- Provided data -
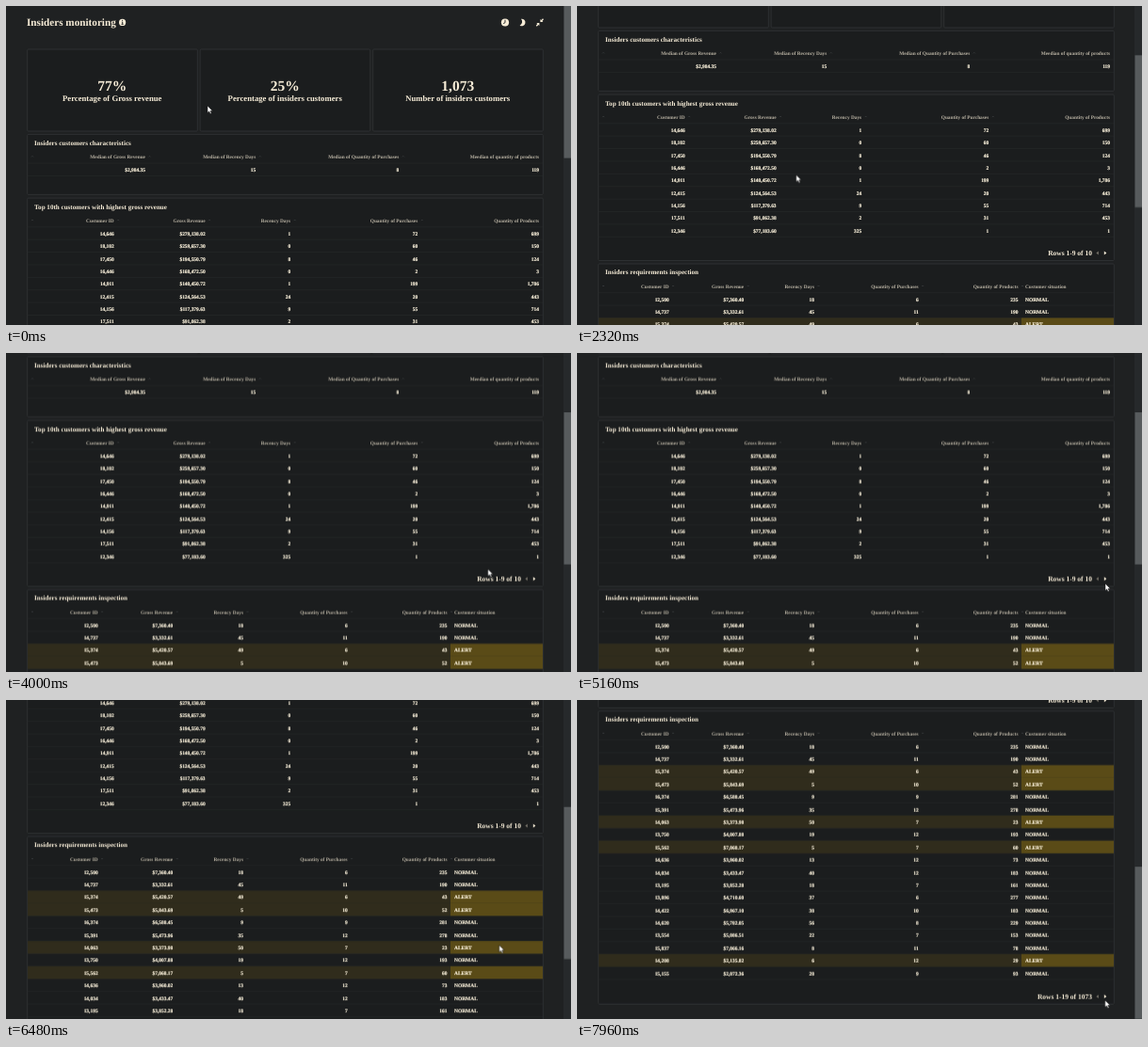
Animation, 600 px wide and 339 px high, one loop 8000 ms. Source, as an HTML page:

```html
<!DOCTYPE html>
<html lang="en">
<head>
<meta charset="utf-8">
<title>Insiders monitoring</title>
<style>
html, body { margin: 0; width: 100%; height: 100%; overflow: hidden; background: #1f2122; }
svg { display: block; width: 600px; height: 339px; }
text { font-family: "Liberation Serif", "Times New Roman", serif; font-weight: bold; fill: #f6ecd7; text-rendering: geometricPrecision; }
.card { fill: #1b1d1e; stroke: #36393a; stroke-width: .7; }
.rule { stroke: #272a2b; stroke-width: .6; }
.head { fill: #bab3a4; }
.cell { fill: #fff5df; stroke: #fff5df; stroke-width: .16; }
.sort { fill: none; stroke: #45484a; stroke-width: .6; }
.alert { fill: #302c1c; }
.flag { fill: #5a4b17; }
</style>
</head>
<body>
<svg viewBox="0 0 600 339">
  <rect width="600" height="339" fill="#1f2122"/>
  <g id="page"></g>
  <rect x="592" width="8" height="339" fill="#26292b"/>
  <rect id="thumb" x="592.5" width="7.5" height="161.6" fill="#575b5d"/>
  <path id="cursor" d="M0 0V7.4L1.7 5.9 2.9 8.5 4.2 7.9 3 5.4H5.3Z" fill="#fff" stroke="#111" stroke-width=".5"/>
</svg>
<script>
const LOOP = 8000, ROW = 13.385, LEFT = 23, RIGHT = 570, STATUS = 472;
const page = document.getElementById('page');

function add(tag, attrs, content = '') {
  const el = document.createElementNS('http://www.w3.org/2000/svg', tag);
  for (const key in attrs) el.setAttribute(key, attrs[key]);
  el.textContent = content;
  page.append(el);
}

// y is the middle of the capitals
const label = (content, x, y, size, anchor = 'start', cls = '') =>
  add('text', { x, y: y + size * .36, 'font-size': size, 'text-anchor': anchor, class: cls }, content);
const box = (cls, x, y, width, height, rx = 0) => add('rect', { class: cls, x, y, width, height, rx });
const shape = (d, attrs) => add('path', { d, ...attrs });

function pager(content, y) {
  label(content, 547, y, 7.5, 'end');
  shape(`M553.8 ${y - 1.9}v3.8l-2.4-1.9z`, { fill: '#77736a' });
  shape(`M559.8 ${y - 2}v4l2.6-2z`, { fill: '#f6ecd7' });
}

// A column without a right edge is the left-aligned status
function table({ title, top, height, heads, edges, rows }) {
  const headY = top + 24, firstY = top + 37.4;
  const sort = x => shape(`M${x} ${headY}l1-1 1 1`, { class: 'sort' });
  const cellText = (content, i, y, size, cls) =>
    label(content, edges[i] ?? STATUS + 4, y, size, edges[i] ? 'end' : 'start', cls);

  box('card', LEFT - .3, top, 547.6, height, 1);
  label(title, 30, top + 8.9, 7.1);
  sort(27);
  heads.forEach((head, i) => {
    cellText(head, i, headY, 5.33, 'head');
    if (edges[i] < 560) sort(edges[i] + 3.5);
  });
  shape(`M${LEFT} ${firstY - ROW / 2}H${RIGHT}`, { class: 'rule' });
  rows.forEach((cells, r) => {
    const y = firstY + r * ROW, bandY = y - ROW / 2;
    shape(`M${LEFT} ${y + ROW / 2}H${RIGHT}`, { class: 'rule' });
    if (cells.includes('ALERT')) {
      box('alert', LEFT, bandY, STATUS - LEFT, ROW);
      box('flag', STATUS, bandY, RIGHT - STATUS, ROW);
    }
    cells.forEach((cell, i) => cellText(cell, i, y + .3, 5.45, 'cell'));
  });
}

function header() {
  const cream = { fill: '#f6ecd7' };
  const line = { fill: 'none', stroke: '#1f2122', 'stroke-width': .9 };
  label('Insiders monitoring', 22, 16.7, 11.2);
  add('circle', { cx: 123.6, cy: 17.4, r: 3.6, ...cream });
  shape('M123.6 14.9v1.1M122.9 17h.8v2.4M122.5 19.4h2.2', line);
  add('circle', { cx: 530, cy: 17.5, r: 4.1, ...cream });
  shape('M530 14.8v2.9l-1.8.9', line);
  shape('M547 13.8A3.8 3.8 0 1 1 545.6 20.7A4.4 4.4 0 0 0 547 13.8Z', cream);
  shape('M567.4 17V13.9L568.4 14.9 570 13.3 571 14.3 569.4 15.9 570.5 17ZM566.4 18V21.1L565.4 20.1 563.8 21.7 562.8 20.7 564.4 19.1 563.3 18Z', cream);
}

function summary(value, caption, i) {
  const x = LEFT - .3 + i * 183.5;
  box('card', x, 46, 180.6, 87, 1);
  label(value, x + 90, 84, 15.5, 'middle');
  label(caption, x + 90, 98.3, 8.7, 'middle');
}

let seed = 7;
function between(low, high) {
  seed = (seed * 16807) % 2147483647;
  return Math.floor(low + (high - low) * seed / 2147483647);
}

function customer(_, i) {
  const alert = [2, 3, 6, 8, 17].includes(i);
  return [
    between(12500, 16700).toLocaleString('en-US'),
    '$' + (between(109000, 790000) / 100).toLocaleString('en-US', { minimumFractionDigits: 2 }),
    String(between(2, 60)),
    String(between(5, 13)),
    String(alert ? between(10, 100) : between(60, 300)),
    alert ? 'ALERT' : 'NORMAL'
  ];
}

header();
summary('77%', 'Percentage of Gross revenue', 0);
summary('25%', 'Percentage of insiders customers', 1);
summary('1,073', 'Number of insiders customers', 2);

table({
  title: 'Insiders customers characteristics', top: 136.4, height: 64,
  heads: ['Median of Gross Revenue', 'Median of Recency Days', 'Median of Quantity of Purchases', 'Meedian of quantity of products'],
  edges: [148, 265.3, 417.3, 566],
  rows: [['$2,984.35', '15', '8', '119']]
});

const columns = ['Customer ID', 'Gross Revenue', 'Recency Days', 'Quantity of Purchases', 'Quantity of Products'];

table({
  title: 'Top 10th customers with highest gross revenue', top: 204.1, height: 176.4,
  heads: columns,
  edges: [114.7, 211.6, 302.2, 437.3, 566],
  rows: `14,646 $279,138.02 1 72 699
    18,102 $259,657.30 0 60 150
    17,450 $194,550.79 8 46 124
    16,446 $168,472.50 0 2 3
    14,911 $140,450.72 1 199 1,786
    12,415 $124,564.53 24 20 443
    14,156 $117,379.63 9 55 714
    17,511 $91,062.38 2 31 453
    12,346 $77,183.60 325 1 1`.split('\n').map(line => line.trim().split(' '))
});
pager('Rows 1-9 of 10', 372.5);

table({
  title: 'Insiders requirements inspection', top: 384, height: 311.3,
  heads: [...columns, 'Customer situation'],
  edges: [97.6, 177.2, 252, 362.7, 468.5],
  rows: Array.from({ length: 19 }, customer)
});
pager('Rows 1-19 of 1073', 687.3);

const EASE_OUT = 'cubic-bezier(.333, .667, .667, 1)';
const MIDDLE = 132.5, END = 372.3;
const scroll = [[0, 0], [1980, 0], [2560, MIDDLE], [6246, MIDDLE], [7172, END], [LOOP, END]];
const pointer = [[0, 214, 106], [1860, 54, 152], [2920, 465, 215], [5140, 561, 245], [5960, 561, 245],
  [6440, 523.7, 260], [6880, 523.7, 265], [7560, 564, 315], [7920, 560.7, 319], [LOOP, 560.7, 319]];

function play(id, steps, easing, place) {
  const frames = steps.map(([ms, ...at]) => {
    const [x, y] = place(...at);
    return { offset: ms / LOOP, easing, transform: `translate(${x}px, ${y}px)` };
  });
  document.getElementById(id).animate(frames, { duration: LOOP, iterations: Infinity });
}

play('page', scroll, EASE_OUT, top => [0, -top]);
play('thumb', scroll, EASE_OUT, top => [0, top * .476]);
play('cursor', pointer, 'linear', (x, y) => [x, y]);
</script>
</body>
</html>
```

- Problem description -
The complete material, set down exactly and stripped of pictures, is the expected response.

- Completed task -
Animation, 600 px wide and 339 px high, one loop 8000 ms. Source, as an HTML page:

```html
<!DOCTYPE html>
<html lang="en">
<head>
<meta charset="utf-8">
<title>Insiders monitoring</title>
<style>
html, body { margin: 0; width: 100%; height: 100%; overflow: hidden; background: #1f2122; }
svg { display: block; width: 600px; height: 339px; }
text { font-family: "Liberation Serif", "Times New Roman", serif; font-weight: bold; fill: #f6ecd7; text-rendering: geometricPrecision; }
.card { fill: #1b1d1e; stroke: #36393a; stroke-width: .7; }
.rule { stroke: #272a2b; stroke-width: .6; }
.head { fill: #bab3a4; }
.cell { fill: #fff5df; stroke: #fff5df; stroke-width: .16; }
.sort { fill: none; stroke: #45484a; stroke-width: .6; }
.alert { fill: #302c1c; }
.flag { fill: #5a4b17; }
</style>
</head>
<body>
<svg viewBox="0 0 600 339">
  <rect width="600" height="339" fill="#1f2122"/>
  <g id="page"></g>
  <rect x="592" width="8" height="339" fill="#26292b"/>
  <rect id="thumb" x="592.5" width="7.5" height="161.6" fill="#575b5d"/>
  <path id="cursor" d="M0 0V7.4L1.7 5.9 2.9 8.5 4.2 7.9 3 5.4H5.3Z" fill="#fff" stroke="#111" stroke-width=".5"/>
</svg>
<script>
const LOOP = 8000, ROW = 13.385, LEFT = 23, RIGHT = 570, STATUS = 472;
const page = document.getElementById('page');

function add(tag, attrs, content = '') {
  const el = document.createElementNS('http://www.w3.org/2000/svg', tag);
  for (const key in attrs) el.setAttribute(key, attrs[key]);
  el.textContent = content;
  page.append(el);
}

// y is the middle of the capitals
const label = (content, x, y, size, anchor = 'start', cls = '') =>
  add('text', { x, y: y + size * .36, 'font-size': size, 'text-anchor': anchor, class: cls }, content);
const box = (cls, x, y, width, height, rx = 0) => add('rect', { class: cls, x, y, width, height, rx });
const shape = (d, attrs) => add('path', { d, ...attrs });

function pager(content, y) {
  label(content, 547, y, 7.5, 'end');
  shape(`M553.8 ${y - 1.9}v3.8l-2.4-1.9z`, { fill: '#77736a' });
  shape(`M559.8 ${y - 2}v4l2.6-2z`, { fill: '#f6ecd7' });
}

// A column without a right edge is the left-aligned status
function table({ title, top, height, heads, edges, rows }) {
  const headY = top + 24, firstY = top + 37.4;
  const sort = x => shape(`M${x} ${headY}l1-1 1 1`, { class: 'sort' });
  const cellText = (content, i, y, size, cls) =>
    label(content, edges[i] ?? STATUS + 4, y, size, edges[i] ? 'end' : 'start', cls);

  box('card', LEFT - .3, top, 547.6, height, 1);
  label(title, 30, top + 8.9, 7.1);
  sort(27);
  heads.forEach((head, i) => {
    cellText(head, i, headY, 5.33, 'head');
    if (edges[i] < 560) sort(edges[i] + 3.5);
  });
  shape(`M${LEFT} ${firstY - ROW / 2}H${RIGHT}`, { class: 'rule' });
  rows.forEach((cells, r) => {
    const y = firstY + r * ROW, bandY = y - ROW / 2;
    shape(`M${LEFT} ${y + ROW / 2}H${RIGHT}`, { class: 'rule' });
    if (cells.includes('ALERT')) {
      box('alert', LEFT, bandY, STATUS - LEFT, ROW);
      box('flag', STATUS, bandY, RIGHT - STATUS, ROW);
    }
    cells.forEach((cell, i) => cellText(cell, i, y + .3, 5.45, 'cell'));
  });
}

function header() {
  const cream = { fill: '#f6ecd7' };
  const line = { fill: 'none', stroke: '#1f2122', 'stroke-width': .9 };
  label('Insiders monitoring', 22, 16.7, 11.2);
  add('circle', { cx: 123.6, cy: 17.4, r: 3.6, ...cream });
  shape('M123.6 14.9v1.1M122.9 17h.8v2.4M122.5 19.4h2.2', line);
  add('circle', { cx: 530, cy: 17.5, r: 4.1, ...cream });
  shape('M530 14.8v2.9l-1.8.9', line);
  shape('M547 13.8A3.8 3.8 0 1 1 545.6 20.7A4.4 4.4 0 0 0 547 13.8Z', cream);
  shape('M567.4 17V13.9L568.4 14.9 570 13.3 571 14.3 569.4 15.9 570.5 17ZM566.4 18V21.1L565.4 20.1 563.8 21.7 562.8 20.7 564.4 19.1 563.3 18Z', cream);
}

function summary(value, caption, i) {
  const x = LEFT - .3 + i * 183.5;
  box('card', x, 46, 180.6, 87, 1);
  label(value, x + 90, 84, 15.5, 'middle');
  label(caption, x + 90, 98.3, 8.7, 'middle');
}

let seed = 7;
function between(low, high) {
  seed = (seed * 16807) % 2147483647;
  return Math.floor(low + (high - low) * seed / 2147483647);
}

function customer(_, i) {
  const alert = [2, 3, 6, 8, 17].includes(i);
  return [
    between(12500, 16700).toLocaleString('en-US'),
    '$' + (between(109000, 790000) / 100).toLocaleString('en-US', { minimumFractionDigits: 2 }),
    String(between(2, 60)),
    String(between(5, 13)),
    String(alert ? between(10, 100) : between(60, 300)),
    alert ? 'ALERT' : 'NORMAL'
  ];
}

header();
summary('77%', 'Percentage of Gross revenue', 0);
summary('25%', 'Percentage of insiders customers', 1);
summary('1,073', 'Number of insiders customers', 2);

table({
  title: 'Insiders customers characteristics', top: 136.4, height: 64,
  heads: ['Median of Gross Revenue', 'Median of Recency Days', 'Median of Quantity of Purchases', 'Meedian of quantity of products'],
  edges: [148, 265.3, 417.3, 566],
  rows: [['$2,984.35', '15', '8', '119']]
});

const columns = ['Customer ID', 'Gross Revenue', 'Recency Days', 'Quantity of Purchases', 'Quantity of Products'];

table({
  title: 'Top 10th customers with highest gross revenue', top: 204.1, height: 176.4,
  heads: columns,
  edges: [114.7, 211.6, 302.2, 437.3, 566],
  rows: `14,646 $279,138.02 1 72 699
    18,102 $259,657.30 0 60 150
    17,450 $194,550.79 8 46 124
    16,446 $168,472.50 0 2 3
    14,911 $140,450.72 1 199 1,786
    12,415 $124,564.53 24 20 443
    14,156 $117,379.63 9 55 714
    17,511 $91,062.38 2 31 453
    12,346 $77,183.60 325 1 1`.split('\n').map(line => line.trim().split(' '))
});
pager('Rows 1-9 of 10', 372.5);

table({
  title: 'Insiders requirements inspection', top: 384, height: 311.3,
  heads: [...columns, 'Customer situation'],
  edges: [97.6, 177.2, 252, 362.7, 468.5],
  rows: Array.from({ length: 19 }, customer)
});
pager('Rows 1-19 of 1073', 687.3);

const EASE_OUT = 'cubic-bezier(.333, .667, .667, 1)';
const MIDDLE = 132.5, END = 372.3;
const scroll = [[0, 0], [1980, 0], [2560, MIDDLE], [6246, MIDDLE], [7172, END], [LOOP, END]];
const pointer = [[0, 214, 106], [1860, 54, 152], [2920, 465, 215], [5140, 561, 245], [5960, 561, 245],
  [6440, 523.7, 260], [6880, 523.7, 265], [7560, 564, 315], [7920, 560.7, 319], [LOOP, 560.7, 319]];

function play(id, steps, easing, place) {
  const frames = steps.map(([ms, ...at]) => {
    const [x, y] = place(...at);
    return { offset: ms / LOOP, easing, transform: `translate(${x}px, ${y}px)` };
  });
  document.getElementById(id).animate(frames, { duration: LOOP, iterations: Infinity });
}

play('page', scroll, EASE_OUT, top => [0, -top]);
play('thumb', scroll, EASE_OUT, top => [0, top * .476]);
play('cursor', pointer, 'linear', (x, y) => [x, y]);
</script>
</body>
</html>
```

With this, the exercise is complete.